==== INPUT DATA

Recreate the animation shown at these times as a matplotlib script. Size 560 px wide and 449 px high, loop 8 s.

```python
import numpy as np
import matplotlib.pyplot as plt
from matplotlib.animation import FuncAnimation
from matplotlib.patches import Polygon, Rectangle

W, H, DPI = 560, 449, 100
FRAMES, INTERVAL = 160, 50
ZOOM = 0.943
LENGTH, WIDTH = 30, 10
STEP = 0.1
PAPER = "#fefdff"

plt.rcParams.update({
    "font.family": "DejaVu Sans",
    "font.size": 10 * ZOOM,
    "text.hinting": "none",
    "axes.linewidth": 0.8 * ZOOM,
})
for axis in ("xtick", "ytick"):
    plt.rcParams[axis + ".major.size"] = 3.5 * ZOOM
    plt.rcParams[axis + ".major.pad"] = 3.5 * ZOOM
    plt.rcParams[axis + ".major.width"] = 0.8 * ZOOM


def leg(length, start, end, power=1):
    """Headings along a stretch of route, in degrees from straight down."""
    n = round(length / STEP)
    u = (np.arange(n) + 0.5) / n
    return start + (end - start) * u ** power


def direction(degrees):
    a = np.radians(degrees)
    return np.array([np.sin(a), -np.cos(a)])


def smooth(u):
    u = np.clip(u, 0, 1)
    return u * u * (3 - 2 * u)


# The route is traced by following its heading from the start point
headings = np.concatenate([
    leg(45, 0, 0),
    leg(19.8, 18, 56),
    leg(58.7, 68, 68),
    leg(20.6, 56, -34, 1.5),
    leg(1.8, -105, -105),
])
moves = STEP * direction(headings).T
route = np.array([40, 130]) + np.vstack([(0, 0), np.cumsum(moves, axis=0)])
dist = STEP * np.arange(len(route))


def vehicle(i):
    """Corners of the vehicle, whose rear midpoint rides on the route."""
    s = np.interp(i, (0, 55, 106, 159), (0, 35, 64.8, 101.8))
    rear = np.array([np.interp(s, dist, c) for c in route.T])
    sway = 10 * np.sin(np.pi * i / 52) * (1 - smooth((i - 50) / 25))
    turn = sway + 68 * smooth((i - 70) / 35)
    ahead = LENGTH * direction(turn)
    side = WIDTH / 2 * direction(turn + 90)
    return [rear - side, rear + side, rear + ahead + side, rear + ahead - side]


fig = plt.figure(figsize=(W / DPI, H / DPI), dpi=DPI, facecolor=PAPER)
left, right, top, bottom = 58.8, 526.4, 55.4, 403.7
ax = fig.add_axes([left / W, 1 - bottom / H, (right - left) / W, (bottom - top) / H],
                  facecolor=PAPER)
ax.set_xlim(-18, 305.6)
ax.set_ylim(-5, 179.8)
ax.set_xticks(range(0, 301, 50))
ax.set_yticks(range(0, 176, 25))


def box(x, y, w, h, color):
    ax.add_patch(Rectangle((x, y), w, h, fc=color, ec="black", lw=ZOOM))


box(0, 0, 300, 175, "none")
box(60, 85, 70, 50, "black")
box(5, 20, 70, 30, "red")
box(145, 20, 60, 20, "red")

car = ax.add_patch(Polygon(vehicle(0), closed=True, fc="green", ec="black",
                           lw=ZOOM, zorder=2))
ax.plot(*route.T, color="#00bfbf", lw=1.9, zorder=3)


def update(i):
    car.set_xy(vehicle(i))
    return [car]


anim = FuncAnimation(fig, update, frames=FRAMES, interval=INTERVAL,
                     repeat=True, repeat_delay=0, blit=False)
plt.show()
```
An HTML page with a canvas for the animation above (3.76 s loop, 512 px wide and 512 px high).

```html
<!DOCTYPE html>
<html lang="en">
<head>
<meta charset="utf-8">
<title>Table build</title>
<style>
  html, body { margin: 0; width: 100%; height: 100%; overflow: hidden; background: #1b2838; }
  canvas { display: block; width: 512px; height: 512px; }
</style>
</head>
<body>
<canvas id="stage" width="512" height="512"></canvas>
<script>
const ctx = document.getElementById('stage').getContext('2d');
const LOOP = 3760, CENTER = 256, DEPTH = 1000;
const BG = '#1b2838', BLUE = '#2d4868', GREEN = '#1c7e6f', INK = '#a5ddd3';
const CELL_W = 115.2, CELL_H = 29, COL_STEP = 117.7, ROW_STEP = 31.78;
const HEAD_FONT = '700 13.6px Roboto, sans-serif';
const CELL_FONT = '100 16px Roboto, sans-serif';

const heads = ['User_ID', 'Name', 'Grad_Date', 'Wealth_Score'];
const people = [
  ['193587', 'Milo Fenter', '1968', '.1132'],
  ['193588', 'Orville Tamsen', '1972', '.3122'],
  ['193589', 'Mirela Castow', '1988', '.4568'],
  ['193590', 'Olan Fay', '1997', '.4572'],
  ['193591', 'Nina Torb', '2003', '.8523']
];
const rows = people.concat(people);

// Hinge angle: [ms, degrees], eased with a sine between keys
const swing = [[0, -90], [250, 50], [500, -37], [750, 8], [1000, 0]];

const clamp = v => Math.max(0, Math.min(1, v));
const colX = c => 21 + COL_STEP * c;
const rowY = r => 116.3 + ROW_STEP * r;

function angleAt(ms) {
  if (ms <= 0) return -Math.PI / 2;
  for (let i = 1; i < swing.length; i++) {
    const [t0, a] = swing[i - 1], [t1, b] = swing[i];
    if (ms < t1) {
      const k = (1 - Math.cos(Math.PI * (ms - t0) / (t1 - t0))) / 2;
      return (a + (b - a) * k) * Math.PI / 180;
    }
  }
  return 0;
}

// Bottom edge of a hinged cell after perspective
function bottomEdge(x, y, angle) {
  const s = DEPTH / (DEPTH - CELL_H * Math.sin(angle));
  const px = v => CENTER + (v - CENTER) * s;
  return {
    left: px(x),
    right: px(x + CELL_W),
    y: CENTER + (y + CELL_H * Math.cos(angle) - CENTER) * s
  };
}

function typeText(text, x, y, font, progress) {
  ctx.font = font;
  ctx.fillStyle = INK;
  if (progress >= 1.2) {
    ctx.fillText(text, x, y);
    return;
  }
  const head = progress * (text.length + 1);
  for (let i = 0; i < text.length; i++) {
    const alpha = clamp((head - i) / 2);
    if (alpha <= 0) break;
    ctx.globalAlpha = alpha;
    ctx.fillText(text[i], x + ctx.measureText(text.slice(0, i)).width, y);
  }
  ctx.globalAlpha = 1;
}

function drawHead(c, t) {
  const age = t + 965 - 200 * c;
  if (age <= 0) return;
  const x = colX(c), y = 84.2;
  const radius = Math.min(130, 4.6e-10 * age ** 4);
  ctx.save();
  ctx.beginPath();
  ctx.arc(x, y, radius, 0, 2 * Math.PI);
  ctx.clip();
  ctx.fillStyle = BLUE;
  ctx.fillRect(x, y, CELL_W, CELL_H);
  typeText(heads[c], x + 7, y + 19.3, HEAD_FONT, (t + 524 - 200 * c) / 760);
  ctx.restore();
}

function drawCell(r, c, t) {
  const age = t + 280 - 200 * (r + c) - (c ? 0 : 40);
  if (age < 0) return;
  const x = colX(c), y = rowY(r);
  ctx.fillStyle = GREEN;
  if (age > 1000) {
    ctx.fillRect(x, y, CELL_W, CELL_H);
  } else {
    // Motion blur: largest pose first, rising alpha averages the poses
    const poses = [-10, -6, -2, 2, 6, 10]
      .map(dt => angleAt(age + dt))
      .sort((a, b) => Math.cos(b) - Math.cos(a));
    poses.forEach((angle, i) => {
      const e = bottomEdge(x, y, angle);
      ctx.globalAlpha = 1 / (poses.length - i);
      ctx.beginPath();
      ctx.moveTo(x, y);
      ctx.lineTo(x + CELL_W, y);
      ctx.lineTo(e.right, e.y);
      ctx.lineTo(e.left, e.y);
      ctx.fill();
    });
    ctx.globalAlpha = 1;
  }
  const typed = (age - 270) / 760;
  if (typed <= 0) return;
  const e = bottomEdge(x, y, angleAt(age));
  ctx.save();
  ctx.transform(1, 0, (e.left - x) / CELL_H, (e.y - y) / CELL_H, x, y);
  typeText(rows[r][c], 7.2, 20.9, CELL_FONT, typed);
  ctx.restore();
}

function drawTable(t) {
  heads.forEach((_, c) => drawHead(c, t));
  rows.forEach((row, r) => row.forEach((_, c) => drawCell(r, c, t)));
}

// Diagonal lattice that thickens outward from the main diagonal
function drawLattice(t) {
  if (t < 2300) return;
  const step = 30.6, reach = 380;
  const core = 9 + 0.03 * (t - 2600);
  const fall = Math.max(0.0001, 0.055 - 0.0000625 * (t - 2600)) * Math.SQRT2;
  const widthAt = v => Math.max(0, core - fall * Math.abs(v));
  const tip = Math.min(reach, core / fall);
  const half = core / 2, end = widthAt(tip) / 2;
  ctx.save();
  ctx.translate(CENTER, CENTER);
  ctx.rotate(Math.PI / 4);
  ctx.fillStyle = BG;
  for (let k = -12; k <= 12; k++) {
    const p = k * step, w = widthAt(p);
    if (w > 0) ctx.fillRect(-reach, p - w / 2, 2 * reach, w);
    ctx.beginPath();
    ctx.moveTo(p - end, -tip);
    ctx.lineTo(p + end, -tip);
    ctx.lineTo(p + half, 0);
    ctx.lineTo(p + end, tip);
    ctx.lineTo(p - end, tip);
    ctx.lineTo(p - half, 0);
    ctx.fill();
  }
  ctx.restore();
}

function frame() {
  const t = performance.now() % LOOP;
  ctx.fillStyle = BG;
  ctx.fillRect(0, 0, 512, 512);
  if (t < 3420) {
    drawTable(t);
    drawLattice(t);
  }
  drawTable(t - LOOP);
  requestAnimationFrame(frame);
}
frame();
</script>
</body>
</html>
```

========

◆ YOUR GOAL
Scan the entries above for the string "PAPER" and copy each line that contains it.

◆ RESPONSE FOR THIS EXERCISE
PAPER = "#fefdff"
fig = plt.figure(figsize=(W / DPI, H / DPI), dpi=DPI, facecolor=PAPER)
                  facecolor=PAPER)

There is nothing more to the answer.